Motion seeks indictment dismissal for 5 charged in Whitmer kidnapping plot due to ‘government overreach’

Defense attorneys argue that government entrapped those charged in alleged scheme

In October of 2020, federal officials charged more than a dozen people in what they called a “violent” militia scheme to kidnap Whitmer and overthrow the state government

Attorneys for the defendants in the alleged plot to kidnap Michigan Gov. Gretchen Whitmer are requesting the indictment be dropped for five men charged in the case, arguing that the government orchestrated the plot and entrapped those accused.

In October of 2020, federal officials charged more than a dozen people in what they called a “violent” militia scheme to kidnap Whitmer and overthrow the state government, reportedly in response to Whitmer’s executive orders issued amid the coronavirus pandemic. Those accused of participating in the scheme were from several different states.

Five Michigan residents -- Adam Fox, Ty Garbin, Kaleb Franks, Daniel Harris and Brandon Caserta -- and Barry Croft, of Delaware, have been charged with conspiring to kidnap Whitmer. Court documents filed in April state that Fox, Croft and Harris are now also charged with knowingly conspiring to use weapons of mass destruction against persons or property in addition to the kidnapping conspiracy charge.

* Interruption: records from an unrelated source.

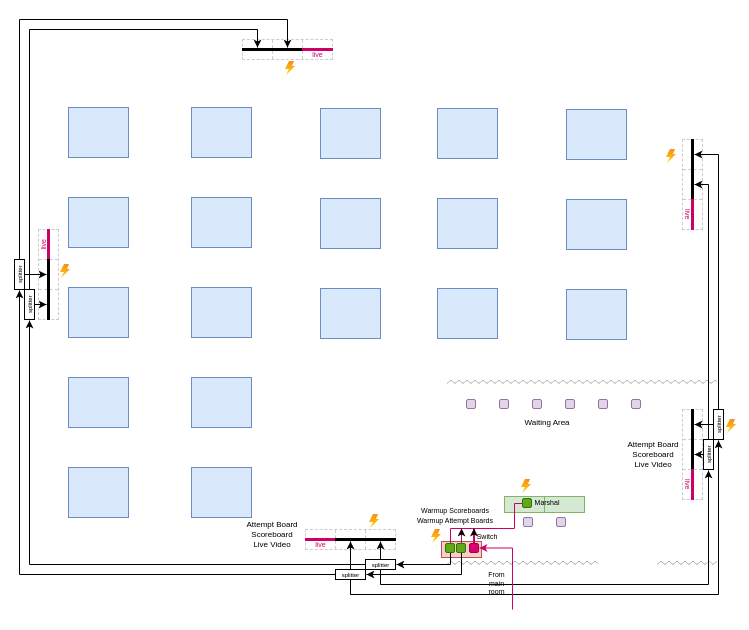
<!DOCTYPE html>
<html lang="en">
<head>
<meta charset="utf-8">
<title>Warmup room layout</title>
<style>
:root {
  --ink: #000;
  --live: #cc0066;
  --live-node: #d80073;
  --live-edge: #a50040;
  --platform: #dae8fc;
  --platform-edge: #6c8ebf;
  --pc: #60a917;
  --pc-edge: #2d7600;
  --desk: #d5e8d4;
  --desk-edge: #82b366;
  --rack: #f8cecc;
  --rack-edge: #b85450;
  --chair: #e1d5e7;
  --chair-edge: #9673a6;
  --guide: #ccc;
}
* { box-sizing: border-box; margin: 0; }
html, body { overflow: hidden; }
.plan {
  position: relative; width: 749px; height: 630px; overflow: hidden;
  background: #fff; color: var(--ink);
  font: 8px/10px "Liberation Sans", Arial, sans-serif;
}
.plan > * { position: absolute; }

.platforms { display: flex; flex-direction: column; gap: 39px; }
.platforms i { width: 61px; height: 51px; background: var(--platform); border: 1px solid var(--platform-edge); }

.screen { display: flex; width: 91px; height: 21px; border: 1px dashed var(--guide); }
.screen span { position: relative; flex: 1; display: flex; justify-content: center; align-items: flex-end; font-size: 7px; line-height: 9px; color: var(--live); }
.screen span + span { border-left: 1px dashed var(--guide); }
.screen span::after { content: ""; position: absolute; left: -1px; right: -1px; top: 8px; height: 3px; background: var(--ink); }
.screen .live::after { background: var(--live); }
.screen.tall { flex-direction: column; width: 21px; height: 91px; }
.screen.tall span { align-items: center; justify-content: flex-start; }
.screen.tall span + span { border-left: 0; border-top: 1px dashed var(--guide); }
.screen.tall span::after { left: 8px; right: auto; top: -1px; bottom: -1px; width: 3px; height: auto; }
.screen.tall b { font-weight: 400; writing-mode: vertical-rl; }
.up { transform: rotate(180deg); }

.splitter { display: flex; align-items: center; justify-content: center; width: 31px; height: 11px; background: #fff; border: 1px solid var(--ink); font-size: 6px; line-height: 8px; }
.splitter.tall { width: 11px; height: 31px; writing-mode: vertical-rl; transform: rotate(180deg); }

.desk { display: flex; width: 81px; height: 17px; background: var(--desk); border: 1px solid var(--desk-edge); }
.desk i { flex: 1; }
.desk i + i { border-left: 1px solid var(--desk-edge); }
.rack { width: 41px; height: 17px; background: var(--rack); border: 1px solid var(--rack-edge); }
.node { width: 10px; height: 10px; border: 1px solid var(--pc-edge); border-radius: 2px; background: var(--pc); }
.node.switch { background: var(--live-node); border-color: var(--live-edge); }
.chairs { display: flex; gap: 23px; }
.chairs i { width: 10px; height: 10px; background: var(--chair); border: 1px solid var(--chair-edge); border-radius: 2px; }

.label { text-align: center; white-space: nowrap; transform: translateX(-50%); }
.small { font-size: 7px; }
.drawing { left: 0; top: 0; }
.cable { fill: none; stroke: var(--ink); }
.cable .pink { stroke: var(--live); }
.curtain { fill: none; stroke: #999; stroke-width: .8; }
</style>
</head>
<body>
<main class="plan">
  <!-- Warmup platforms -->
  <div class="platforms" style="left:68px;top:107px"><i></i><i></i><i></i><i></i><i></i></div>
  <div class="platforms" style="left:191px;top:107px"><i></i><i></i><i></i><i></i><i></i></div>
  <div class="platforms" style="left:320px;top:108px"><i></i><i></i><i></i></div>
  <div class="platforms" style="left:437px;top:108px"><i></i><i></i><i></i></div>
  <div class="platforms" style="left:566px;top:109px"><i></i><i></i><i></i></div>

  <!-- Screens -->
  <div class="screen" style="left:242px;top:39px"><span></span><span></span><span class="live">live</span></div>
  <div class="screen" style="left:305px;top:529px"><span class="live">live</span><span></span><span></span></div>
  <div class="screen tall" style="left:38px;top:229px"><span class="live"><b class="up">live</b></span><span></span><span></span></div>
  <div class="screen tall" style="left:682px;top:139px"><span></span><span></span><span class="live"><b>live</b></span></div>
  <div class="screen tall" style="left:682px;top:409px"><span></span><span></span><span class="live"><b>live</b></span></div>

  <!-- Desk and rack -->
  <div class="desk" style="left:504px;top:496px"><i></i><i></i></div>
  <div class="rack" style="left:441px;top:541px"></div>
  <div class="chairs" style="left:466px;top:399px"><i></i><i></i><i></i><i></i><i></i><i></i></div>
  <div class="chairs" style="left:523px;top:517px"><i></i><i></i></div>

  <!-- Cables, curtains and power -->
  <svg class="drawing" width="749" height="630" viewBox="0 0 749 630" aria-hidden="true">
    <defs>
      <marker id="arrow" markerUnits="userSpaceOnUse" markerWidth="9" markerHeight="8" refX="8" refY="4" orient="auto"><path d="M0 0 8 4 0 8 2 4z"/></marker>
      <marker id="arrow-live" markerUnits="userSpaceOnUse" markerWidth="9" markerHeight="8" refX="8" refY="4" orient="auto"><path d="M0 0 8 4 0 8 2 4z" fill="#cc0066"/></marker>
      <pattern id="wave" width="8" height="6" patternUnits="userSpaceOnUse"><path class="curtain" d="M-1 3.8Q0 4.8 1 3.8L3 1.8Q4 .8 5 1.8L7 3.8Q8 4.8 9 3.8"/></pattern>
      <linearGradient id="spark" x2="0" y2="1"><stop stop-color="#f78d1e"/><stop offset="1" stop-color="#ffd400"/></linearGradient>
      <path id="bolt" d="M-1-7H4L2-2H5L-4 7-1 1H-5z" fill="url(#spark)"/>
    </defs>

    <rect width="270" height="6" fill="url(#wave)" transform="translate(447 379)"/>
    <rect width="151" height="6" fill="url(#wave)" transform="translate(447 560)"/>
    <rect width="60" height="6" fill="url(#wave)" transform="translate(657 560)"/>

    <g class="cable" transform="translate(.5 .5)" marker-end="url(#arrow)">
      <g class="left-wall">
        <path marker-end="url(#arrow)" d="M19 259V19H287V47"/>
        <path marker-end="url(#arrow)" d="M29 289V29H257V47"/>
        <path marker-end="url(#arrow)" d="M24 274H46"/>
        <path marker-end="url(#arrow)" d="M34 304H46"/>
        <path marker-end="url(#arrow)" d="M335 574H19V290"/>
        <path marker-end="url(#arrow)" d="M365 564H29V320"/>
      </g>
      <g class="front">
        <path marker-end="url(#arrow)" d="M450 552V564H396"/>
        <path marker-end="url(#arrow)" d="M461 552V574H366"/>
        <path marker-end="url(#arrow)" d="M380 559V541"/>
        <path marker-end="url(#arrow)" d="M350 569V541"/>
      </g>
      <g class="right-wall">
        <path marker-end="url(#arrow)" d="M380 569V584H708V470"/>
        <path marker-end="url(#arrow)" d="M350 579V594H718V440"/>
        <path marker-end="url(#arrow)" d="M713 424H694"/>
        <path marker-end="url(#arrow)" d="M703 454H694"/>
        <path marker-end="url(#arrow)" d="M718 409V154H694"/>
        <path marker-end="url(#arrow)" d="M708 439V184H694"/>
      </g>
      <path class="pink" d="M450 543V528H514V503H522M461 543V528"/>
      <path class="pink" stroke-width="2" d="M473.5 543V528"/>
      <path class="pink" marker-end="url(#arrow-live)" d="M512 609V547.5H479"/>
    </g>

    <g class="power">
      <use href="#bolt" x="290" y="68"/>
      <use href="#bolt" x="671" y="156"/>
      <use href="#bolt" x="65" y="271"/>
      <use href="#bolt" x="374" y="521"/>
      <use href="#bolt" x="526" y="486"/>
      <use href="#bolt" x="436" y="536"/>
      <use href="#bolt" x="731" y="426"/>
    </g>
  </svg>

  <!-- Splitters -->
  <div class="splitter tall" style="left:14px;top:259px">splitter</div>
  <div class="splitter tall" style="left:24px;top:289px">splitter</div>
  <div class="splitter tall" style="left:713px;top:409px">splitter</div>
  <div class="splitter tall" style="left:703px;top:439px">splitter</div>
  <div class="splitter" style="left:365px;top:559px">splitter</div>
  <div class="splitter" style="left:335px;top:569px">splitter</div>

  <!-- Computers and switch -->
  <div class="node" style="left:522px;top:498px"></div>
  <div class="node" style="left:445px;top:543px"></div>
  <div class="node" style="left:456px;top:543px"></div>
  <div class="node switch" style="left:469px;top:543px"></div>

  <!-- Labels -->
  <p class="label" style="left:547px;top:418px">Waiting Area</p>
  <p class="label" style="left:653px;top:440px">Attempt Board<br>Scoreboard<br>Live Video</p>
  <p class="label" style="left:272px;top:520px">Attempt Board<br>Scoreboard<br>Live Video</p>
  <p class="label small" style="left:455px;top:506px">Warmup Scoreboards<br>Warmup Attempt Boards</p>
  <p class="label small" style="left:547px;top:498px">Marshal</p>
  <p class="label small" style="left:487px;top:532px">Switch</p>
  <p class="label small" style="left:496.5px;top:571px;line-height:8.5px">From<br>main<br>room</p>
</main>
</body>
</html>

More: New federal charges added in Whitmer kidnapping plot investigation

The five men have been in custody since. Their trial was initially scheduled for October 12, but has been postponed and may take place in February or March of next year.

On Dec. 25, a motion was filed on behalf of Fox, Croft, Franks, Harris and Caserta, requesting the superseding indictment against the men be dismissed due to “government overreaching and misconduct.” Much like claims made in court documents in August, the attorneys argued Saturday that paid undercover FBI informants who assisted with the case were actually the ones who suggested and encouraged kidnapping the governor, and not those charged.

The informants were reportedly working at the instruction of federal officials.

The motion claims that the defendants were manipulated and coerced into the scheme, even though it was not their idea and they initially and repeatedly rejected the idea. It is illegal for informants and agents to plan and encourage criminal activity, even amid an investigation.

Defense attorneys argue that the government overreached in an effort to entrap the defendants amid a politically polarized time in the U.S.

“Three months after the government proposed kidnapping, and two months after the defendants’ strident repudiation of the idea, and a month after the defendants’ reiteration of their repudiation, the government’s agents continued to push to shape a kidnapping plan, even trying to elevate it to murder,” the court documents read. “With regard to ‘inducement’ and ‘persuasion,’ the government’s emotional manipulation abounded. Its approach was persistent and emotional from the outset. Agents and informants used ties related to friendship, being role models, and acting as father figures to develop trust and reliance in the defendants.”

You can find the entire motion filed Saturday below.

Croft, Harris and Fox face up to life in prison if convicted of conspiracy to use weapons of mass destruction. An indictment from April alleges that the three men intended use the devices to destroy a nearby bridge, harming Whitmer’s security detail and any responding officers.

Additionally, that indictment alleges that on Sept, 13, 2020, Croft and Harris knowingly possessed a destructive device that was not registered to them in the National Firearms Registration and Transfer Record, as required by federal law.

All five men each face up to life in prison if convicted of the kidnapping conspiracy charge.

In January, 25-year-old Ty Garbin, from Hartland, Michigan, pleaded guilty for his role in the alleged plot after making a plea deal with prosecutors. The man, a member of the Wolverine Watchmen militia, was sentenced to just over 6 years in prison in August after assisting investigators with the case.

Amid arguments of entrapment, Garbin’s attorney said his client’s plea deal means the plot was very real and more than just talk.

“That factual basis lays out a relatively real set of facts related to the accusations and allegations in this case,” said attorney Mark Satawa in August. “That is one of the reasons the client did what he did today, which is, to say, ‘I got to own what I did. It doesn’t feel right.’”

Several others have been charged in connection with the alleged plot, but at the state level.

Find the entire Dec. 25 court document below.

More: Complete coverage on the Whitmer kidnapping plot

About the Author:

Cassidy Johncox is a senior digital news editor covering stories across the spectrum, with a special focus on politics and community issues.